Solar System Phenomena — Uranus in 2021

The path of Uranus against the background stars in 2021

The chart shows the path of Uranus across the background stars over the course of the year. Stars to magnitude +9.5 are shown. The white circles represent the planet on the first day of the month and are scaled according to apparent magnitude. The faint paths before the first circle and after the last circle represent the planet's positions in December of last year and January of next. In general, the planet moves from right to left except when it's in retrograde and proceding in the opposite direction.

The lower chart shows how the appearance of Uranus changes over the year. Below each image is listed the date, the apparent magnitude, the apparent diameter of the disk (in arc-seconds) and the geocentric distance (in au). Because the relative distance of Uranus does not greatly vary throughout the year, neither does its appearance through a telescope.
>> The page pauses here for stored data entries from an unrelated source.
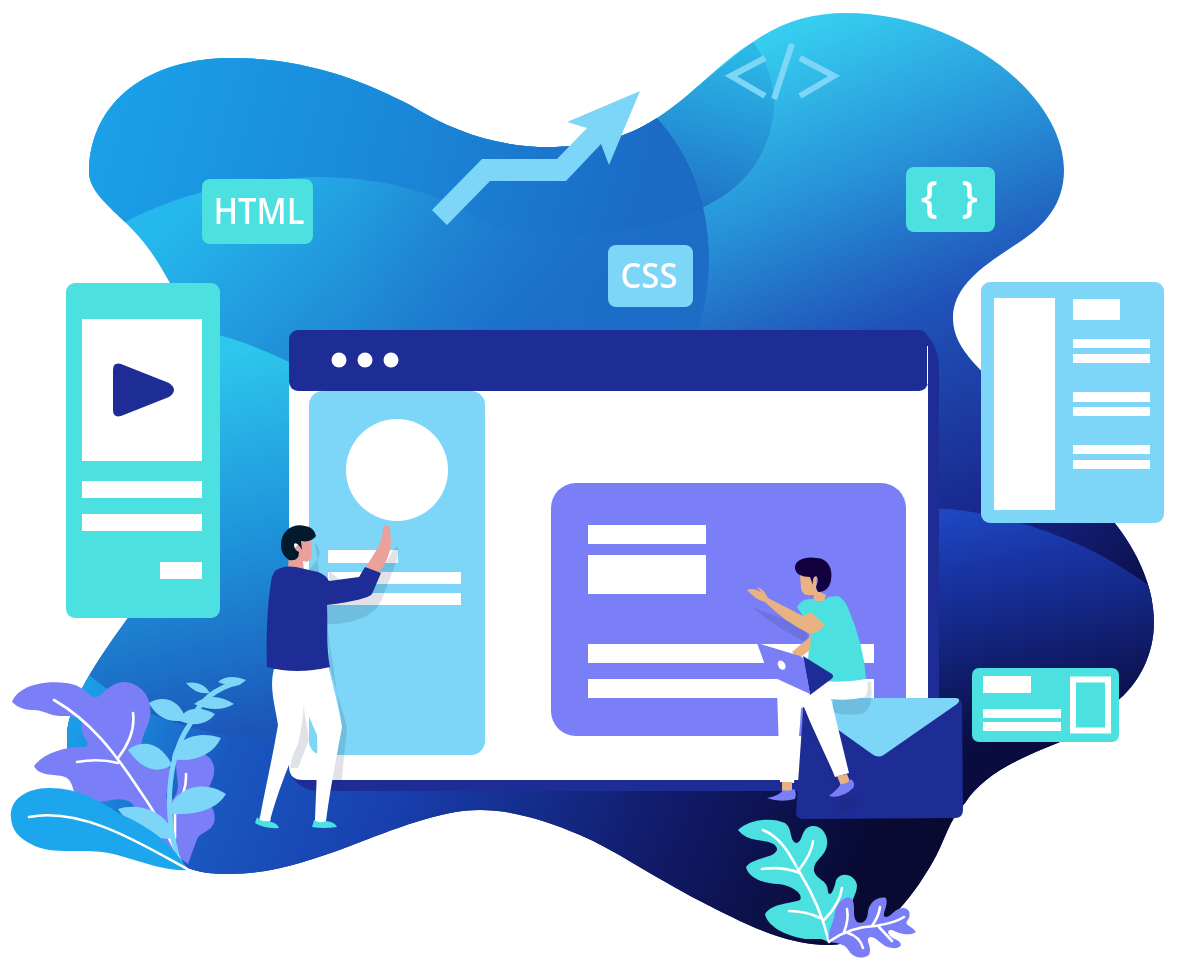
<!DOCTYPE html>
<html lang="en">
<head>
<meta charset="utf-8">
<title>Web development illustration</title>
<style>
:root{--navy:#1e2d96;--sky:#7dd6f7;--teal:#4ce0e0;--violet:#7a7ef7;--azure:#1ca6ee;--white:#fff;--pink:#eaa19b;--tan:#e9b283;--ink:#021b2c;--plum:#13003f}
html,body{margin:0;background:var(--white);overflow:hidden}
svg{display:block;width:1189px;height:967px}
.navy{fill:var(--navy)}.sky{fill:var(--sky)}.teal{fill:var(--teal)}.violet{fill:var(--violet)}.azure{fill:var(--azure)}
.white{fill:var(--white)}.pink{fill:var(--pink)}.tan{fill:var(--tan)}.ink{fill:var(--ink)}.plum{fill:var(--plum)}
.shadow{fill:#10204a;opacity:.13}
.vein{fill:none;stroke:var(--white);stroke-width:2.6;stroke-linecap:round}
.label{fill:var(--white);font-family:"Open Sans","Noto Sans",sans-serif;font-weight:600;text-anchor:middle}
.code{fill:none;stroke:var(--sky);stroke-width:6}
</style>
</head>
<body>
<svg viewBox="0 0 1189 967" role="img" aria-label="Two people assembling a web page">
<defs>
<clipPath id="blob"><path d="M89 170C91 100 150 57 235 58C310 59 365 82 410 105C455 133 500 147 548 147C590 147 625 139 657 118C692 96 720 62 753 42C780 23 810 13 846 13C960 13 1064 95 1064 170C1064 203 1046 226 1015 245C985 265 953 285 953 318C953 352 985 370 1012 405C1040 445 1080 487 1114 522C1138 552 1154 588 1154 622C1154 655 1139 684 1115 703C1100 720 1080 731 1060 742C1025 756 985 772 965 803C945 826 946 842 928 870C905 908 872 945 829 945C785 945 745 924 700 901C650 875 615 850 580 835C545 820 512 810 480 810C440 810 395 829 350 846C305 863 265 875 225 874C205 874 190 870 178 864C120 830 66 800 67 735C68 700 105 650 130 615C160 560 210 350 170 283C155 255 142 238 125 222C108 205 88 190 89 170Z"/></clipPath>
<linearGradient id="right" gradientUnits="userSpaceOnUse" x1="790" y1="30" x2="990" y2="520"><stop stop-color="#36cdf0"/><stop offset=".32" stop-color="#268fd6"/><stop offset=".58" stop-color="#2053b9"/><stop offset="1" stop-color="#18258c"/></linearGradient>
<linearGradient id="middle" gradientUnits="userSpaceOnUse" x1="200" y1="195" x2="430" y2="440"><stop stop-color="#25b8ec"/><stop offset="1" stop-color="#1c69c6"/></linearGradient>
<linearGradient id="middleShade" gradientUnits="userSpaceOnUse" x1="350" y1="0" x2="711" y2="0"><stop stop-color="#1c78d0" stop-opacity="0"/><stop offset="1" stop-color="#1d6cc6"/></linearGradient>
<linearGradient id="crest" gradientUnits="userSpaceOnUse" x1="110" y1="100" x2="640" y2="240"><stop stop-color="#1aa0e8"/><stop offset=".55" stop-color="#1a86d8"/><stop offset="1" stop-color="#1b6ac4"/></linearGradient>
<linearGradient id="overlap" gradientUnits="userSpaceOnUse" x1="740" y1="50" x2="700" y2="215"><stop stop-color="#2bb8e6"/><stop offset="1" stop-color="#1f70c6"/></linearGradient>
<linearGradient id="side" gradientUnits="userSpaceOnUse" x1="205" y1="360" x2="300" y2="720"><stop stop-color="#2dc6ec"/><stop offset=".5" stop-color="#1e92da"/><stop offset="1" stop-color="#1b55b8"/></linearGradient>
<linearGradient id="floor" gradientUnits="userSpaceOnUse" x1="85" y1="680" x2="820" y2="980"><stop stop-color="#1ba0e8"/><stop offset=".2" stop-color="#1a58c0"/><stop offset=".42" stop-color="#183fae"/><stop offset=".75" stop-color="#111a68"/><stop offset="1" stop-color="#080a32"/></linearGradient>
<linearGradient id="dusk" gradientUnits="userSpaceOnUse" x1="970" y1="505" x2="1020" y2="740"><stop stop-color="#1e48c2"/><stop offset=".3" stop-color="#1832a0"/><stop offset="1" stop-color="#0a0c40"/></linearGradient>
<linearGradient id="duskEdge" gradientUnits="userSpaceOnUse" x1="1010" y1="480" x2="1140" y2="580"><stop stop-color="#182690"/><stop offset="1" stop-color="#0c1250"/></linearGradient>
</defs>

<g id="background" clip-path="url(#blob)">
<path fill="url(#right)" d="M0 0H1189V967H0Z"/>
<path fill="url(#middle)" d="M0 0H560L657 118C705 172 722 250 698 330V500H0Z"/>
<path fill="url(#middleShade)" d="M350 0H560L657 118C705 172 722 250 698 330V500H350Z"/>
<path fill="url(#crest)" d="M0 0H560L657 118C685 148 697 180 704 207C650 233 590 236 540 236C495 234 478 216 447 202C400 181 350 177 312 177C240 180 180 193 125 222L0 260Z"/>
<path fill="url(#overlap)" d="M657 118L753 42C768 62 775 85 774 110C768 165 735 192 704 207C697 180 685 148 657 118Z"/>
<path fill="url(#side)" d="M0 330H200C235 338 265 350 300 367V790H0Z"/>
<path fill="url(#duskEdge)" d="M1000 480L1114 520L1189 600H1000Z"/>
<path fill="url(#floor)" d="M0 650L88 674C145 722 205 738 300 741L600 770H960V967H0Z"/>
<path fill="url(#dusk)" d="M930 508C1000 510 1085 538 1148 585L1189 650V830H962V780H930Z"/>
</g>

<g id="growth-arrow" class="sky"><path d="M432 210L482 159H557L587 128L567 122L640 91L609 165L601 144L566 181H490L447 225Z"/></g>
<g id="code-tag" class="code"><path d="M765 58L731 76L765 96M792 44L774 99M800 58L834 76L800 96"/></g>

<g id="badges">
<rect class="teal" x="202" y="179" width="111" height="65" rx="8"/><text class="label" x="259" y="224" font-size="36" textLength="91" lengthAdjust="spacingAndGlyphs">HTML</text>
<rect class="sky" x="608" y="245" width="85" height="62" rx="8"/><text class="label" x="649" y="288" font-size="35" textLength="57" lengthAdjust="spacingAndGlyphs">CSS</text>
<rect class="teal" x="906" y="167" width="89" height="65" rx="8"/><text class="label" x="929" y="212" font-size="43">{</text><text class="label" x="970" y="212" font-size="43">}</text>
</g>

<g id="video-card">
<rect class="teal" x="66" y="283" width="154" height="335" rx="9"/>
<path class="white" d="M82 319H202V461H82ZM82 481H202V498H82ZM82 514H202V531H82ZM160 562H202V579H160Z"/>
<path class="navy" d="M113 370Q113 362 121 364L169 383Q179 390 169 397L121 416Q113 418 113 410Z"/>
</g>

<g id="article-card">
<rect class="sky" x="981" y="282" width="183" height="241" rx="9"/>
<path class="white" d="M994 298H1055V510H994ZM1073 299H1120V320H1073ZM1073 339H1150V348H1073ZM1073 354H1150V363H1073ZM1073 392H1150V402H1073ZM1073 407H1150V416H1073ZM1073 445H1150V454H1073ZM1073 460H1150V469H1073Z"/>
</g>

<g id="mini-card">
<rect class="teal" x="972" y="668" width="147" height="74" rx="7"/>
<path class="white" d="M983 676H1031V693H983ZM983 709H1061V718H983ZM983 722H1061V731H983Z"/>
<rect x="1073" y="679.500" width="35" height="51" fill="none" stroke="#fff" stroke-width="6"/>
</g>

<g id="browser-window">
<path class="navy" d="M310 330H914Q939 334 939 372V791H318Q300 790 292 776Z"/>
<path class="white" d="M289 380H928V780H303Q289 780 289 766Z"/>
<rect class="navy" x="289" y="330" width="639" height="61" rx="9"/>
<path d="M927.500 346V384" stroke="#fff" stroke-width="1"/>
<g class="white"><circle cx="339" cy="360" r="7.500"/><circle cx="365" cy="360" r="7.500"/><circle cx="391" cy="360" r="7.500"/></g>
<rect class="sky" x="309" y="391" width="176" height="364" rx="14"/>
<circle class="white" cx="397" cy="470" r="51"/>
<path class="white" d="M328 550H398V563H328ZM328 572H461V584H328ZM328 593H461V605H328Z"/>
<rect class="violet" x="551" y="483" width="355" height="253" rx="25"/>
<path class="white" d="M588 525H706V544H588ZM588 555H706V594H588ZM588 644H874V663H588ZM588 679H874V698H588Z"/>
</g>

<g id="envelope">
<path class="navy" d="M804 698H956Q962 698 962 706L963 810Q963 817 956 818L803 819Q796 819 796 812Z"/>
<path class="sky" d="M806 698H956Q962 699 957 704L885 754Q879 759 872 754L802 704Q798 699 806 698Z"/>
</g>

<g id="standing-man">
<path class="shadow" d="M315 543Q322 550 318 559L309 570L319 573L329 585V571L345 584Q380 580 393 550Q401 540 397 560L382 599C375 617 350 625 327 624L330 668L347 727L341 787L329 789L342 727ZM303 702L309 740L298 768H290Z"/>
<path class="pink" d="M301 541L311 540L312 556Q309 564 303 561L304 571L288 568L289 555Z"/>
<path class="ink" d="M281 545C281 530 294 523 305 526Q314 527 316 536Q311 543 301 541L302 550Q297 541 294 544Q294 550 299 552Q299 562 289 560Q281 555 281 545Z"/>
<path class="pink" d="M365 569C374 553 382 545 383 529Q386 521 390 528L391 543Q390 559 378 574Z"/>
<path class="white" d="M274 669L328 665C334 690 339 708 342 727C336 760 330 790 326 821L315 820C316 790 318 762 317 735Q309 718 304 702C303 720 301 730 298 744Q281 781 270 820L260 817C266 785 273 755 278 725C275 705 269 687 274 669Z"/>
<path class="navy" d="M275 571Q283 565 296 567L318 572Q326 575 329 581L359 577L365 567L381 573L372 594Q367 600 327 605C328 632 326 644 330 667Q296 675 267 667C266 638 267 608 271 582Q272 575 275 571Z"/>
<path class="white" d="M260 816L271 819L268 825L259 821ZM315 818H326L325 824H315Z"/>
<path class="teal" d="M257 817Q260 822 268 821Q278 823 279 828Q264 829 255 823ZM314 820Q320 824 326 821Q335 822 337 827Q323 829 312 827Z"/>
</g>

<g id="seated-person">
<path class="shadow" d="M752 607L767 613L798 625L808 635L806 642Q778 629 752 607ZM833 698L871 681Q874 713 860 714Q842 716 833 712ZM804 710L846 798Q860 795 859 802Q850 812 835 811L841 800Z"/>
<path class="tan" d="M800 575L817 573L816 590L826 595L824 602L813 601L814 595Q802 597 801 588Z"/>
<path class="plum" d="M795 569C794 560 805 556 817 558C829 559 833 570 831 580Q829 592 818 592L816 587Q820 579 816 576Q812 577 813 585L810 577Q797 577 795 569Z"/>
<path class="white" d="M777 690L810 681L866 680Q870 689 865 697Q850 701 831 699L849 773L835 777C826 755 813 730 804 707L801 708C800 735 796 760 794 783L780 782C779 750 778 720 777 690Z"/>
<path class="teal" d="M797 607Q802 598 812 599Q821 605 828 597L838 596Q845 600 848 608Q864 645 866 679Q840 684 812 680C806 666 808 655 810 645L808 624Z"/>
<path class="tan" d="M747 590Q752 587 761 592L757 587Q764 589 768 598L803 616L811 612L825 625Q817 635 808 633Q785 622 765 602Q756 600 747 590ZM792 652L811 636L810 650L798 659Z"/>
<path class="navy" d="M803 656L832 674Q835 677 830 680L810 695Z"/>
<path class="violet" d="M757 643L800 656Q803 657 804 660L810 694L773 677Q770 676 768 673Z"/>
<ellipse class="white" cx="781.500" cy="665.500" rx="3.500" ry="5" transform="rotate(-30 781 665)"/>
<path class="tan" d="M782 782H792V793L782 792ZM837 776L847 774L851 784L842 788Z"/>
<path class="violet" d="M767 798Q779 796 783 790Q789 792 794 789Q797 793 795 799Q780 803 767 798ZM829 796Q837 790 841 784Q848 784 851 779Q856 783 853 788Q842 799 829 796Z"/>
</g>

<g id="left-plant">
<path class="violet" d="M12 702C18 686 43 680 66 683C85 685 88 697 95 697C102 697 110 681 126 682C142 684 153 699 150 716C148 729 140 738 142 748C146 758 169 758 172 774C172 787 164 792 167 800C172 803 178 795 178 785C177 771 173 758 181 754C194 748 211 752 214 767C216 780 205 789 206 799C209 807 217 808 214 823C208 835 200 830 196 842L188 864Q174 855 160 839C138 826 141 810 130 802C114 794 102 807 84 801C70 797 76 782 65 777C52 773 40 777 34 766C44 752 68 746 86 747C92 743 78 734 82 724C82 716 70 716 61 716C50 716 42 709 32 710Q20 710 12 702Z"/>
<path class="vein" d="M54 700C91 721 116 755 136 785Q162 822 181 862M118 758Q136 735 133 713M77 762Q99 758 118 763M175 838V808Q187 792 186 774"/>
<path fill="none" stroke="#7dd6f7" stroke-width="5" d="M177 855C163 807 169 754 190 724Q203 690 240 682"/>
<g class="sky">
<path d="M149 703C163 694 181 700 186 720C170 724 156 717 149 703ZM186 683Q203 680 210 693Q196 695 186 683ZM218 682Q228 673 246 680Q237 690 218 682ZM194 704Q212 690 234 704Q217 714 194 704ZM180 721C183 706 202 706 215 714C206 726 192 726 180 721ZM128 750C142 738 162 743 172 765C155 776 139 766 128 750ZM172 759C174 738 199 730 221 738C213 755 193 763 172 759ZM169 814C171 789 202 778 226 794C215 812 192 815 169 814ZM118 809C139 802 168 811 175 838C152 842 130 827 118 809Z"/>
</g>
<path class="azure" d="M11 818C9 800 26 788 49 788C78 788 98 800 120 814C150 827 174 845 188 870C160 872 131 856 102 852C75 849 50 855 31 844Q12 835 11 818Z"/>
<path class="vein" d="M29 817C82 807 140 843 187 869"/>
</g>

<g id="right-plant">
<path class="teal" d="M738 830C750 819 772 817 785 823C793 829 789 840 796 843C804 842 800 828 812 826C824 825 830 839 826 849C822 859 813 861 814 871C817 881 828 879 828 892C831 899 835 886 836 880C841 871 855 874 857 885C857 895 850 901 851 910C850 919 842 922 840 930L829 943C822 936 812 941 800 938C782 934 767 925 765 914C772 903 790 904 800 900C804 893 790 885 778 884C759 883 748 876 746 867C753 857 773 859 777 850C778 843 766 841 757 840Q744 838 738 830Z"/>
<path class="vein" d="M763 830C782 838 790 855 800 873Q820 905 829 942M799 870Q812 853 813 841M762 869Q782 866 800 873M789 911Q806 911 820 918M824 920Q840 904 842 888"/>
<path class="violet" d="M829 942C827 930 834 924 835 912C837 902 845 896 851 898C857 904 851 916 857 922C864 925 868 919 868 911C870 901 879 896 886 898C889 906 881 914 885 917C892 917 895 907 904 908C911 909 911 917 907 921C904 925 912 926 916 932C909 937 898 933 892 930C885 929 888 937 897 940C904 944 901 949 892 948C881 947 879 938 871 937C863 938 873 946 869 955C861 960 853 957 849 951C846 945 840 943 829 942Z"/>
<path class="vein" stroke-width="2" d="M830 941Q850 927 875 926Q895 923 904 917M844 932Q849 920 847 909M872 926Q879 916 880 907M848 933Q860 937 863 948M879 927L892 941"/>
</g>
</svg>
</body>
</html>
Uranus hovers around sixth magnitude so it is best viewed with some kind of optical aid. It enters the year in retrograde motion in the evening sky and sees a much brighter Mars glide past in late January. Its closer encounters with Mercury and Venus occur too close to conjunction in April to be visible. The green ice giant reappears at dawn in late May. Its position in the constellation of Aries means that northern hemisphere observers have the best views of this faint planet. Uranus passes by the sixth-magnitude star ο Arietis twice, in June and October, on its way to opposition in early November. In addition, the Moon makes a series of increasingly close flypasts; next year these will become lunar occultations.

12 Januarymaximum declination south
14 Januarystationary point in right ascension: retrograde → direct
20 Januaryplanetary conjunction: 1.6° south of Mars
26 Januaryeast quadrature
17 February3.0° north of the Moon
17 March2.7° north of the Moon
13 April2.5° north of the Moon
23 Aprilplanetary conjunction: 0.3° north of Venus
24 Aprilplanetary conjunction: 0.7° south of Mercury
30 Aprilconjunction
10 May2.4° north of the Moon
07 June2.1° north of the Moon
04 July1.9° north of the Moon
01 August1.7° north of the Moon
07 Augustwest quadrature
19 Augustmaximum declination north
20 Auguststationary point in right ascension: direct → retrograde
28 August1.4° north of the Moon
24 September1.3° north of the Moon
21 October1.3° north of the Moon
05 Novemberopposition: magnitude +5.7, apparent diameter 3.7 arc-seconds
18 November1.5° north of the Moon
15 December1.5° north of the Moon


The dates, times and circumstances of all planetary and lunar phenomena were calculated from the JPL DE406 solar system ephemeris using the same rigorous methods that are employed in the compilation of publications such as The Astronomical Almanac.